» **PROBLEM DESCRIPTION**
Find every line below where the word "gradientNoise" occurs, then give how many you found and nothing else.
:::::
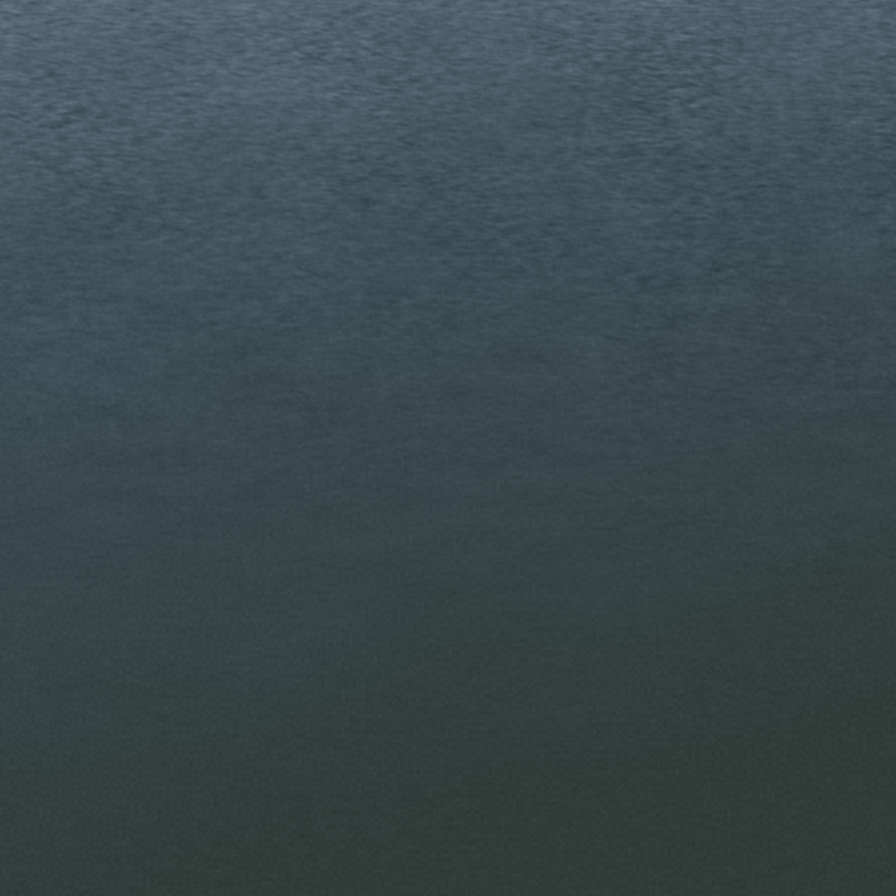
This texture is drawn by a Shadertoy shader. Its source:

```glsl
// Calm open water seen at a low angle: a smooth blue-grey to dark green-grey
// gradient, tilted toward the left, with short flat ripples from stretched
// gradient noise that fade toward the viewer, plus a fine even grain.

#define DEEP_COLOR  vec3(0.193, 0.238, 0.226)
#define MID_COLOR   vec3(0.218, 0.280, 0.298)
#define UPPER_COLOR vec3(0.256, 0.322, 0.362)
#define SKY_COLOR   vec3(0.335, 0.405, 0.453)
#define TILT 0.27
#define RIPPLE_FREQ vec2(42.0, 118.0)
#define RIPPLE_FAR 0.135
#define RIPPLE_NEAR 0.018
#define SWELL_AMOUNT 0.030
#define GRAIN_FREQ 225.0
#define GRAIN_AMOUNT 0.032

// Sine-free hash giving two values in -1..1
vec2 hash2(vec2 p) {
    vec3 q = fract(p.xyx * vec3(0.1031, 0.1030, 0.0973));
    q += dot(q, q.yzx + 33.33);
    return 2.0 * fract((q.xx + q.yz) * q.zy) - 1.0;
}

float gradientNoise(vec2 p) {
    vec2 cell = floor(p);
    vec2 f = p - cell;
    vec2 w = f * f * f * (f * (f * 6.0 - 15.0) + 10.0);
    float a = dot(hash2(cell), f);
    float b = dot(hash2(cell + vec2(1, 0)), f - vec2(1, 0));
    float c = dot(hash2(cell + vec2(0, 1)), f - vec2(0, 1));
    float d = dot(hash2(cell + vec2(1, 1)), f - vec2(1, 1));
    return mix(mix(a, b, w.x), mix(c, d, w.x), w.y);
}

// Layered ripples; each layer has its own slight slant
float ripples(vec2 p) {
    float sum = 0.0;
    float weight = 0.5;
    for (int i = 0; i < 3; i++) {
        float slant = 0.12 * (float(i) - 1.0);
        vec2 q = vec2(p.x, p.y + slant * p.x);
        sum += weight * gradientNoise(q * RIPPLE_FREQ * (1.0 + 0.5 * float(i)) + 37.0 * float(i));
        weight *= 1.05;
    }
    return sum;
}

// Base water colour from near (0) to far (1)
vec3 waterColor(float t) {
    vec3 color = mix(DEEP_COLOR, MID_COLOR, smoothstep(0.04, 0.56, t));
    color = mix(color, UPPER_COLOR, smoothstep(0.46, 0.84, t));
    return mix(color, SKY_COLOR, smoothstep(0.75, 1.08, t));
}

void mainImage(out vec4 fragColor, in vec2 fragCoord) {
    vec2 uv = fragCoord / iResolution.xy;

    // Tilted gradient, loosened by broad flat swells
    float swell = gradientNoise(uv * vec2(5.0, 12.0) + 11.0);
    float tilt = TILT * (0.5 - uv.x) * (1.0 - 0.6 * uv.y);
    vec3 color = waterColor(uv.y + tilt + 0.09 * swell);

    // Perspective packs the ripples tighter with distance
    vec2 surface = vec2(uv.x * (0.8 + 0.2 * uv.y), uv.y * (0.6 + 0.3 * uv.y));
    float distanceFade = pow(smoothstep(0.22, 1.05, uv.y), 1.5);
    float patches = 0.85 + 0.7 * gradientNoise(uv * vec2(6.0, 11.0) + 51.0);
    float light = ripples(surface) * mix(RIPPLE_NEAR, RIPPLE_FAR, distanceFade) * patches;

    // Soft mid-sized streaks
    light += SWELL_AMOUNT * gradientNoise(surface * vec2(14.0, 48.0) + 83.0) * smoothstep(0.0, 0.9, uv.y);

    // Fine even grain
    light += GRAIN_AMOUNT * gradientNoise(uv * GRAIN_FREQ + 0.37);

    color += light * vec3(0.96, 1.0, 1.03);
    fragColor = vec4(clamp(color, 0.0, 1.0), 1.0);
}
```
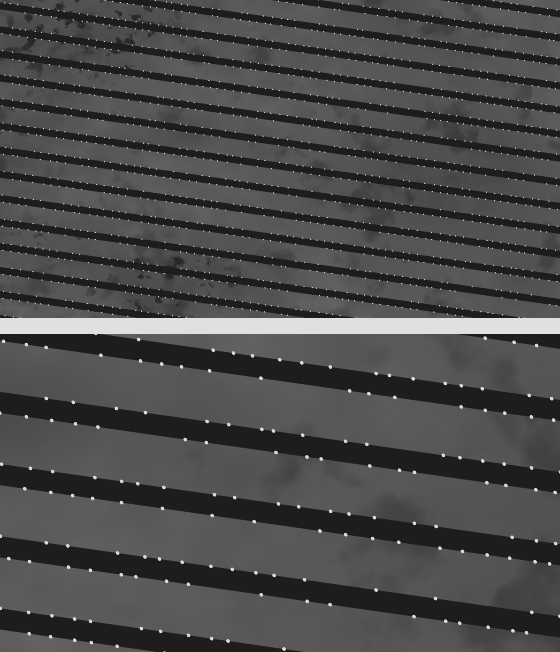
Top, the full canvas; bottom, a detail of the centre.
A WebGL 1 fragment shader for this pattern:

```glsl
precision highp float;

uniform vec2 u_resolution;

// Lengths are fractions of the canvas height
const float STRIPE_PITCH = 0.07565;
const float STRIPE_WIDTH = 0.0222;
const float STRIPE_SLOPE = 0.1432;
const float STRIPE_OFFSET = 0.0184;
const float DOT_STEP = 0.0241;
const float DOT_RADIUS = 0.0019;
const float DOT_DENSITY = 0.75;
const float STRIPE_GREY = 0.115;
const float GROUND_GREY = 0.352;
const float SOOT_GREY = 0.13;
const float DOT_GREY = 0.85;

float hash(vec2 p) {
  vec3 q = fract(vec3(p.xyx) * 0.1031);
  q += dot(q, q.yzx + 33.33);
  return fract((q.x + q.y) * q.z);
}

float noise(vec2 p) {
  vec2 i = floor(p);
  vec2 f = fract(p);
  f = f * f * (3.0 - 2.0 * f);
  float low = mix(hash(i), hash(i + vec2(1.0, 0.0)), f.x);
  float high = mix(hash(i + vec2(0.0, 1.0)), hash(i + vec2(1.0, 1.0)), f.x);
  return mix(low, high, f.y);
}

float fbm(vec2 p) {
  float sum = 0.0;
  float gain = 0.5;
  for (int i = 0; i < 5; i++) {
    sum += gain * noise(p);
    p = mat2(1.6, 1.2, -1.2, 1.6) * p + 17.3;
    gain *= 0.5;
  }
  return sum / 0.96875;
}

// Soft elliptical region, 1 at its centre
float patchMask(vec2 p, vec2 centre, vec2 radius) {
  vec2 q = (p - centre) / radius;
  return exp(-dot(q, q));
}

float stainedGround(vec2 p) {
  vec2 warped = p + 0.08 * (vec2(fbm(p * 5.0), fbm(p * 5.0 + 40.0)) - 0.5);

  // Broad smoky areas
  float smoke = 0.9 * patchMask(warped, vec2(1.42, 0.45), vec2(0.30, 0.19));
  smoke += 0.5 * patchMask(warped, vec2(1.23, 0.95), vec2(0.13, 0.16));
  smoke += 0.6 * patchMask(warped, vec2(0.58, 0.59), vec2(0.16, 0.07));
  smoke += 0.5 * patchMask(warped, vec2(1.66, 0.13), vec2(0.12, 0.10));

  // Areas broken up by soot specks
  float soot = patchMask(warped, vec2(0.27, 0.89), vec2(0.28, 0.16));
  soot += 0.9 * patchMask(warped, vec2(0.53, 0.10), vec2(0.26, 0.14));
  soot += 0.5 * patchMask(warped, vec2(0.16, 0.26), vec2(0.16, 0.09));
  soot += 0.5 * patchMask(warped, vec2(0.02, 0.60), vec2(0.10, 0.14));

  float cloud = fbm(p * 6.0 + 8.0);
  float grain = fbm(p * vec2(19.0, 23.0) + 31.0);
  float grey = GROUND_GREY + 0.07 * (cloud - 0.5) + 0.06 * (grain - 0.5);
  grey -= 0.13 * smoke * smoothstep(0.2, 0.75, 0.5 * (cloud + grain));
  grey -= 0.06 * min(soot, 1.0);
  grey -= 0.07 * smoothstep(0.56, 0.76, fbm(p * 11.0 + 70.0));

  float specks = fbm(p * vec2(32.0, 38.0) + 5.0);
  float speckCover = smoothstep(0.56, 0.72, specks + 0.13 * (soot - 0.75));
  return mix(grey, SOOT_GREY, 0.85 * speckCover * smoothstep(0.15, 0.7, soot));
}

void main() {
  vec2 p = gl_FragCoord.xy / u_resolution.y;
  float pixel = 1.0 / u_resolution.y;

  // Vertical offset from the nearest stripe, positive below it
  float drop = 1.0 - p.y - STRIPE_SLOPE * p.x - STRIPE_OFFSET;
  float stripe = floor(drop / STRIPE_PITCH + 0.5);
  float offset = drop - stripe * STRIPE_PITCH;
  float edge = abs(offset) - 0.5 * STRIPE_WIDTH;

  float grey = stainedGround(p);
  grey = mix(STRIPE_GREY, grey, smoothstep(-0.6 * pixel, 0.6 * pixel, edge));

  // Pale irregular dots along both stripe edges
  float cell = floor(p.x / DOT_STEP);
  vec2 seed = vec2(cell + 3.0, 2.0 * stripe + step(0.0, offset) + 50.0);
  float dotX = (cell + 0.5 + 0.5 * (hash(seed) - 0.5)) * DOT_STEP;
  float dotDistance = length(vec2(p.x - dotX, edge)) - DOT_RADIUS;
  float dotCover = 1.0 - smoothstep(-0.5 * pixel, 0.5 * pixel, dotDistance);
  dotCover *= step(hash(seed + 91.7), DOT_DENSITY);
  grey = mix(grey, DOT_GREY, dotCover);

  gl_FragColor = vec4(vec3(grey), 1.0);
}
```
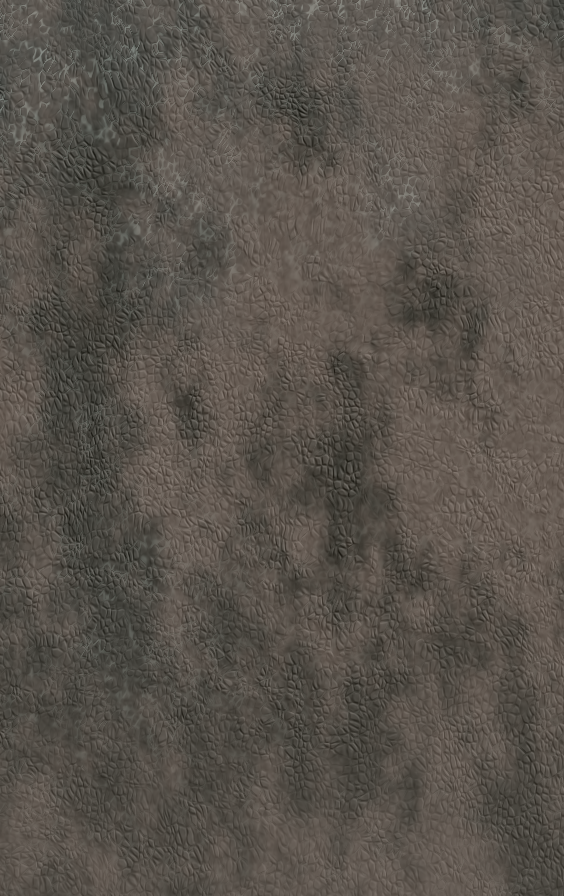
Reproduce this texture procedurally as a Shadertoy shader.

```glsl
// Worn brown leather: a fine broken grain and thin long creases form one height
// field, lit from the upper right. Brown and blackish stains mottle it; where it
// has a cool sheen, mostly upper left, the cracks catch the light as pale veins.

float hash(vec2 p) {
    return fract(sin(dot(p, vec2(127.1, 311.7))) * 43758.545);
}

float noise(vec2 p) {
    vec2 i = floor(p), f = fract(p);
    f = f * f * (3.0 - 2.0 * f);
    return mix(mix(hash(i), hash(i + vec2(1, 0)), f.x),
               mix(hash(i + vec2(0, 1)), hash(i + vec2(1, 1)), f.x), f.y);
}

float fbm(vec2 p) {
    float sum = 0.0, amp = 0.5;
    for (int i = 0; i < 4; i++) {
        sum += amp * noise(p);
        p = mat2(1.6, 1.2, -1.2, 1.6) * p + 7.3;
        amp *= 0.5;
    }
    return sum;
}

// Irregular Voronoi cells: 0 in the cracks, 1 on top of a pebble
float pebbles(vec2 p) {
    vec2 cell = floor(p), f = fract(p);
    float near = 8.0, next = 8.0;
    for (int y = -1; y <= 1; y++)
    for (int x = -1; x <= 1; x++) {
        vec2 o = vec2(x, y);
        vec2 seed = vec2(hash(cell + o), hash(cell + o + 57.3));
        float d = length(o + seed - f);
        next = min(next, max(near, d));
        near = min(near, d);
    }
    return smoothstep(0.0, 0.5, next - near);
}

// Grain of uneven depth plus creases in three directions, each in its own patches
float leatherHeight(vec2 p) {
    vec2 warp = vec2(fbm(p * 6.0), fbm(p * 6.0 + 9.0)) - 0.47;
    vec2 q = p + 0.06 * warp;
    vec2 ragged = 0.005 * vec2(noise(p * 85.0), noise(p * 85.0 + 40.0));
    float depth = 0.6 + 0.4 * smoothstep(0.35, 0.6, fbm(p * 28.0));
    float h = mix(0.5, pebbles((q + ragged) * vec2(155.0, 104.0)), depth);
    for (int i = 0; i < 3; i++) {
        float k = float(i), angle = 0.05 + 0.62 * k;
        vec2 across = vec2(cos(angle), sin(angle));
        vec2 along = vec2(-across.y, across.x);
        float n = noise(vec2(dot(q + ragged, across) * 66.0, dot(q, along) * 10.0) + 31.0 * k);
        float ridge = 1.0 - smoothstep(0.0, 0.12, abs(n - 0.5));
        float patchMask = smoothstep(0.4, 0.75, noise(p * 5.5 + 17.0 * k));
        h *= 1.0 - 0.75 * ridge * patchMask;
    }
    return h;
}

void mainImage(out vec4 fragColor, in vec2 fragCoord) {
    vec2 p = fragCoord / iResolution.y;

    // Relief and slope towards the light
    float h = leatherHeight(p);
    float slope = h - leatherHeight(p + vec2(0.0011, 0.0015));

    // Stains, stretched along the height, with ragged smaller blotches
    float stain = 0.65 * fbm(p * vec2(10.0, 4.5) + 3.0) + 0.35 * fbm(p * vec2(24.0, 10.0) + 5.0)
                + 0.3 * (fbm(p * vec2(48.0, 34.0)) - 0.47);
    float brown = smoothstep(0.26, 0.62, stain);
    vec3 color = mix(vec3(0.235, 0.228, 0.202), vec3(0.405, 0.362, 0.330), brown);

    // Cool sheen: upper left, and a weaker spot over the lower left folds
    float gloss = smoothstep(0.4, 1.0, p.y - 0.35 * p.x + 0.8 * (fbm(p * 9.0 + 21.0) - 0.45));
    vec2 spot = p - vec2(0.12, 0.32);
    gloss = (gloss + 0.4 * exp(-40.0 * dot(spot, spot))) * (1.0 - 0.4 * brown);
    color = mix(color, vec3(0.320, 0.340, 0.332), 0.55 * gloss);

    // Dull haze towards the bottom
    float haze = 1.0 - smoothstep(0.0, 0.45, p.y);
    color = mix(color, vec3(0.372, 0.347, 0.322), 0.4 * haze);

    // Shade the grain, strongest in dark places and weakest in the haze
    float relief = mix(0.13, 0.09, brown) * (1.0 - 0.35 * haze);
    color += relief * (slope + 0.5 * (1.0 - gloss) * (h - 0.45));

    // Pale veins along the cracks, broken into glinting specks
    float vein = 1.0 - smoothstep(0.0, 0.3, h);
    float broken = smoothstep(0.35, 0.75, noise(p * vec2(150.0, 120.0) + 11.0));
    color += vec3(0.20, 0.22, 0.215) * vein * broken * (gloss + 0.25);

    // Soft fine speckle
    color += 0.055 * (noise(p * vec2(260.0, 210.0)) - 0.5);
    fragColor = vec4(color, 1.0);
}
```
:::::
» **WRITTEN SOLUTION**
6